U.S. Classification343/726, 343/788
International ClassificationH01Q7/00, H01Q1/36, H01Q9/04, H01Q9/16, H01Q7/08, H01Q3/02, H01Q21/29, H01Q9/14
Cooperative ClassificationH01Q21/29, H01Q7/005, H01Q1/36, H01Q9/16, H01Q9/145, H01Q9/04, H01Q3/02, H01Q7/08
European ClassificationH01Q21/29, H01Q9/04, H01Q1/36, H01Q9/14B, H01Q7/00B, H01Q3/02, H01Q9/16, H01Q7/08
Legal Events
DateCodeEventDescription
Jun 25, 1981ASAssignment
Owner name: TDK ELECTRONICS CO., LTD., 13-1, NIHONBASHI 1-CHOM
Free format text: ASSIGNMENT OF ASSIGNORS INTEREST.;ASSIGNORS:SASAKI, MASANORI;YOKOYAMA, ISAO;REEL/FRAME:003897/0323
Effective date: 19810616
Dec 29, 1983ASAssignment
Owner name: TDK CORPORATION, 13-1 NIHONBASHI 1-CHOME, CHUO-KU,

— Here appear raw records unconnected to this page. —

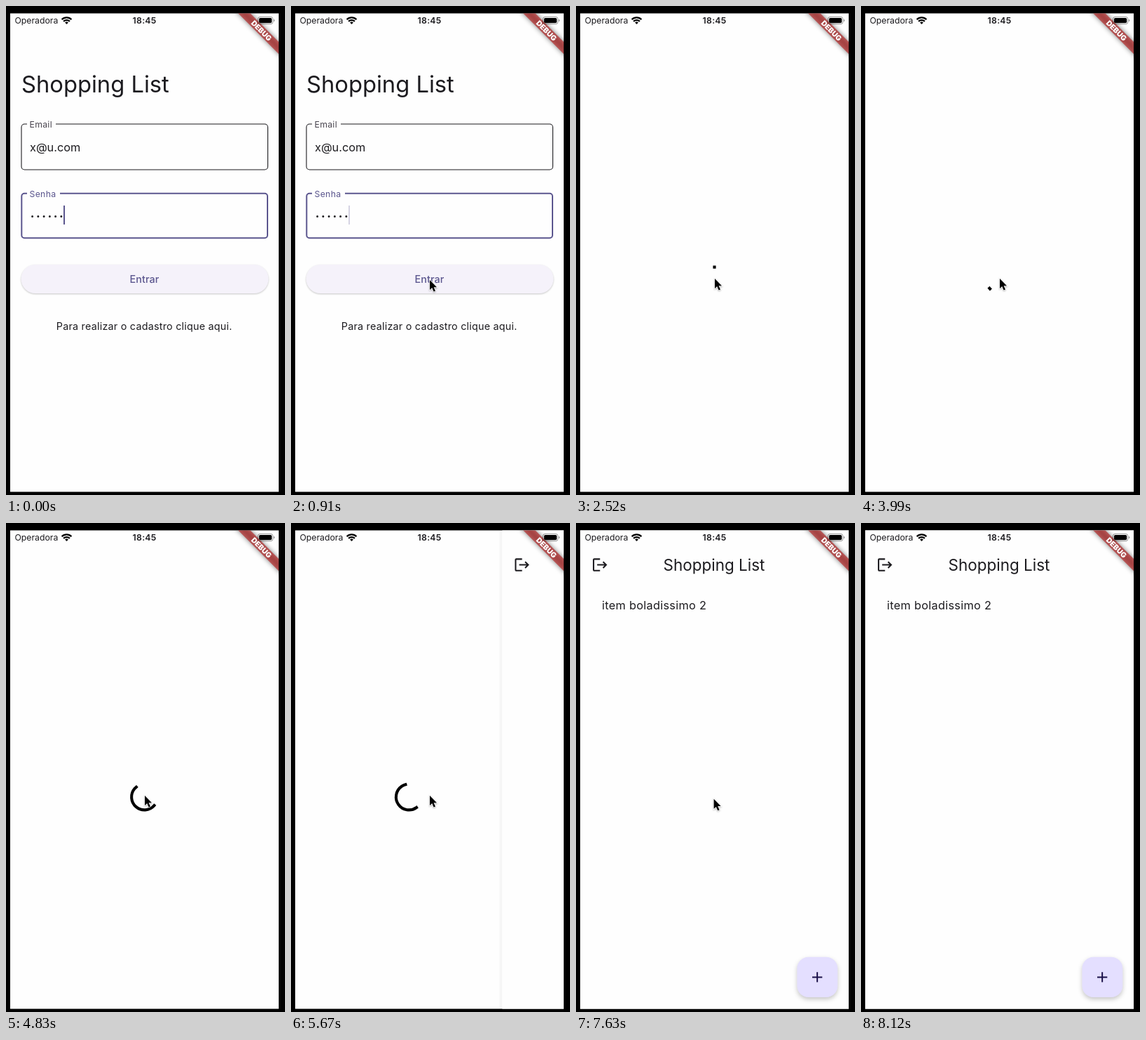
Animation of 398 by 696 pixels, one loop 8.4 s. Source, as an HTML page:

```html
<!DOCTYPE html>
<html lang="pt">
<head>
<meta charset="utf-8">
<title>Shopping List</title>
<style>
  html, body { margin: 0; width: 100%; height: 100%; overflow: hidden; background: #000; }
  svg { display: block; width: 398px; height: 696px; }
  text { font-family: Inter, Roboto, sans-serif; fill: #1c1b1f; white-space: pre; }
  .mid { text-anchor: middle; }
  .label { font-size: 12.25px; letter-spacing: .3px; }
  .raised { filter: drop-shadow(0 1px 1px rgba(0, 0, 0, .22)); }
  .fab { filter: drop-shadow(0 3px 3px rgba(0, 0, 0, .22)); }
</style>
</head>
<body>
<svg viewBox="0 0 398 696">
  <defs>
    <clipPath id="screen"><rect x="6" y="10.5" width="383" height="681"/></clipPath>
    <clipPath id="pill"><rect x="21.5" y="368" width="353" height="41" rx="20.5"/></clipPath>
    <filter id="blur" x="-50%" y="-100%" width="200%" height="300%"><feGaussianBlur stdDeviation="3.5"/></filter>
  </defs>

  <g clip-path="url(#screen)">
    <rect width="398" height="696" fill="#fefefe"/>

    <g id="login">
      <text x="22" y="123" font-size="32.7">Shopping List</text>

      <rect x="22" y="168" width="351.5" height="65" rx="4.5" fill="none" stroke="#1c1b1f" stroke-width="1.1"/>
      <rect x="30" y="164" width="41" height="8" fill="#fefefe"/>
      <text class="label" x="33.5" y="173" style="fill:#49454f">Email</text>
      <text x="34" y="207" font-size="16.3">x@u.com</text>

      <rect x="22.3" y="266.8" width="350.7" height="63.4" rx="4" fill="none" stroke="#5b568e" stroke-width="2"/>
      <rect x="30" y="263" width="47" height="8" fill="#fefefe"/>
      <text class="label" x="33.5" y="271.5" style="fill:#5b568e">Senha</text>
      <path d="M37.6 299.5h42" stroke="#1c1b1f" stroke-width="3" stroke-linecap="round" stroke-dasharray="0 8.25"/>
      <rect id="caret" x="82" y="284" width="2" height="27" fill="#5b568e"/>

      <rect class="raised" x="21.5" y="368" width="353" height="41" rx="20.5" fill="#f5f2fa"/>
      <g clip-path="url(#pill)">
        <rect id="press" x="21" y="368" width="354" height="41" fill="#f2ecfa"/>
        <circle id="ripple" cx="197.2" cy="388.5" fill="#5b568e"/>
      </g>
      <text class="mid" x="197.5" y="393.5" font-size="14.3" font-weight="500" letter-spacing=".1" style="fill:#5b568e">Entrar</text>
      <text class="mid" x="197.2" y="461" font-size="14.3" letter-spacing=".25">Para realizar o cadastro clique aqui.</text>
    </g>

    <g id="loading">
      <circle id="arc" cx="197.5" cy="390" r="18.4" pathLength="360" fill="none" stroke="#000" stroke-width="4.1" stroke-linecap="square"/>
    </g>

    <g id="home">
      <rect x="2" y="10" width="4" height="682" fill="#000" opacity=".03"/>
      <rect x="6" y="10" width="383" height="682" fill="#fefefe"/>
      <path transform="translate(22 47.3) scale(1.021)" fill="#1c1b1f" d="M17 7l-1.41 1.41L18.17 11H8v2h10.17l-2.58 2.58L17 17l5-5zM4 5h8V3H4c-1.1 0-2 .9-2 2v14c0 1.1.9 2 2 2h8v-2H4z"/>
      <text class="mid" x="197" y="68" font-size="22.46">Shopping List</text>
      <text id="item" x="37" y="123" font-size="16.3" letter-spacing=".3">item boladissimo 2</text>
      <rect class="fab" x="315.4" y="617.8" width="57.8" height="57.2" rx="16.3" fill="#e4dfff"/>
      <path d="M337 646.5h14.3M344.15 639.3v14.3" stroke="#1b1149" stroke-width="2"/>
    </g>

    <!-- debug ribbon -->
    <g transform="translate(389 10.5) rotate(45) scale(1.021)">
      <rect x="-60" y="28" width="120" height="12" filter="url(#blur)" opacity=".5"/>
      <rect x="-60" y="28" width="120" height="12" fill="#b71c1c" opacity=".63"/>
      <text class="mid" y="37.7" font-size="10.2" font-weight="900" style="fill:#fff">DEBUG</text>
    </g>

    <!-- status bar -->
    <text x="12.5" y="25.3" font-size="12.25">Operadora</text>
    <text class="mid" x="197.6" y="25.3" font-size="12.25" font-weight="600" letter-spacing=".3">18:45</text>
    <g fill="none" stroke="#000" stroke-width="2.3">
      <path d="M79.6 19.2a9.8 9.8 0 0 1 13.8 0M82.1 21.9a6.2 6.2 0 0 1 8.8 0"/>
      <path d="M86.5 26l-2.4-2.4a3.4 3.4 0 0 1 4.8 0z" fill="#000" stroke="none"/>
    </g>
    <rect x="359.4" y="15.4" width="21.4" height="10.4" rx="3.2" fill="none" stroke="#000" stroke-opacity=".4"/>
    <rect x="361" y="17" width="18.2" height="7.2" rx="1.8"/>
    <path d="M382 18.8v3.6q1.3-.5 1.3-1.8t-1.3-1.8z" opacity=".45"/>
  </g>

  <path id="pointer" d="M0 0v14l3.2-2.9 2.4 5.3 2.4-1-2.4-5.1h4.4z" stroke="#fff" stroke-width="1.4" paint-order="stroke" style="filter:drop-shadow(0 1px 1px rgba(0,0,0,.3))"/>
</svg>

<script>
const LOOP = 8400, STEP = 70, RATE = 1.05; // RATE: stage time per app time
const el = {};
document.querySelectorAll('svg > path[id], g[id], rect[id], circle[id], text[id]').forEach(e => el[e.id] = e);

const clamp = v => Math.min(1, Math.max(0, v));
const ramp = (t, a, b) => clamp((t - a) / (b - a));
const show = (e, on) => e.style.display = on ? '' : 'none';
const move = (e, x, y) => e.setAttribute('transform', `translate(${x} ${y})`);

function cubic(x1, y1, x2, y2) {
  const at = (s, a, b) => 3 * (1 - s) ** 2 * s * a + 3 * (1 - s) * s * s * b + s ** 3;
  return x => {
    if (x <= 0 || x >= 1) return clamp(x);
    let lo = 0, hi = 1;
    for (let i = 0; i < 24; i++) {
      const m = (lo + hi) / 2;
      if (at(m, x1, x2) < x) lo = m; else hi = m;
    }
    return at(lo, y1, y2);
  };
}
const fastOutSlowIn = cubic(.4, 0, .2, 1);
const slideOut = cubic(.35, .91, .33, .97);
const easeInOut = cubic(.42, 0, .58, 1);

function caretOpacity(t) {
  const p = ((t - 990) / (1000 * RATE) + 2) % 1;
  const quarter = v => Math.floor(v * 4 + 1e-6) / 4;
  return p < .65 ? 1 - quarter(ramp(p, .5, .65)) : quarter(ramp(p, .85, 1));
}

function drawLogin(t) {
  el.caret.setAttribute('opacity', caretOpacity(t));
  const fade = 1 - ramp(t, 1750, 2100);
  el.press.setAttribute('opacity', ramp(t, 1400, 1540) * fade);
  el.ripple.setAttribute('r', 53 + 130 * ramp(t, 1450, 1865));
  el.ripple.setAttribute('opacity', t < 1470 ? 0 : .13 * ramp(t, 1435, 1510) * fade);
}

function drawSpinner(t) {
  const ms = Math.max(0, (t - 2520) / RATE - 18);
  const cycle = ms / 1333 % 1;
  const head = 270 * fastOutSlowIn(clamp(cycle * 2));
  const tail = 270 * fastOutSlowIn(clamp(cycle * 2 - 1));
  const start = -90 + tail + ms / 2222 * 360 + cycle * 90;
  el.arc.setAttribute('stroke-dasharray', `${Math.max(head - tail, .1)} 400`);
  el.arc.setAttribute('transform', `rotate(${start} 197.5 390)`);
}

function drawPointer(t) {
  show(el.pointer, t >= 210 && t < 8120);
  let x = 198, y = t < 2240 ? 390 : t < 2520 ? 391 : 388;
  if (t < 910) {
    const p = 1 - easeInOut(ramp(t, 210, 910));
    x -= 8 * p;
    y += 247 * p;
  } else if (t >= 7630) {
    const p = ramp(t, 7560, 8120);
    x -= 11 * p;
    y += 308 * p * p;
  }
  move(el.pointer, x, y);
}

function draw(t) {
  const slide = slideOut(ramp(t, 5635, 6020 + 15));
  show(el.login, t < 2520);
  show(el.loading, t >= 2520 && t < 6020);
  show(el.home, t >= 5635);
  show(el.item, t >= 6230);
  drawLogin(t);
  drawSpinner(t);
  move(el.loading, -383 / 3 * slide, 0);
  move(el.home, t >= 6020 ? 0 : 383 * (1 - slide), 0);
  drawPointer(t);
}

const begin = performance.now();
function frame() {
  const t = (performance.now() - begin) % LOOP;
  draw(Math.floor(t / STEP) * STEP);
  requestAnimationFrame(frame);
}
frame();
</script>
</body>
</html>
```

Free format text: ASSIGNMENT OF ASSIGNORS INTEREST. EFFECTIVE MAY 1, 1983;ASSIGNOR:TDK ELECTRONICS CO., LTD.;REEL/FRAME:004205/0157
Effective date: 19830620
Feb 12, 1987FPAYFee payment
Year of fee payment: 4
Feb 1, 1991FPAYFee payment
Year of fee payment: 8
May 2, 1995REMIMaintenance fee reminder mailed
Sep 24, 1995LAPSLapse for failure to pay maintenance fees
Dec 5, 1995FPExpired due to failure to pay maintenance fee
Effective date: 19950927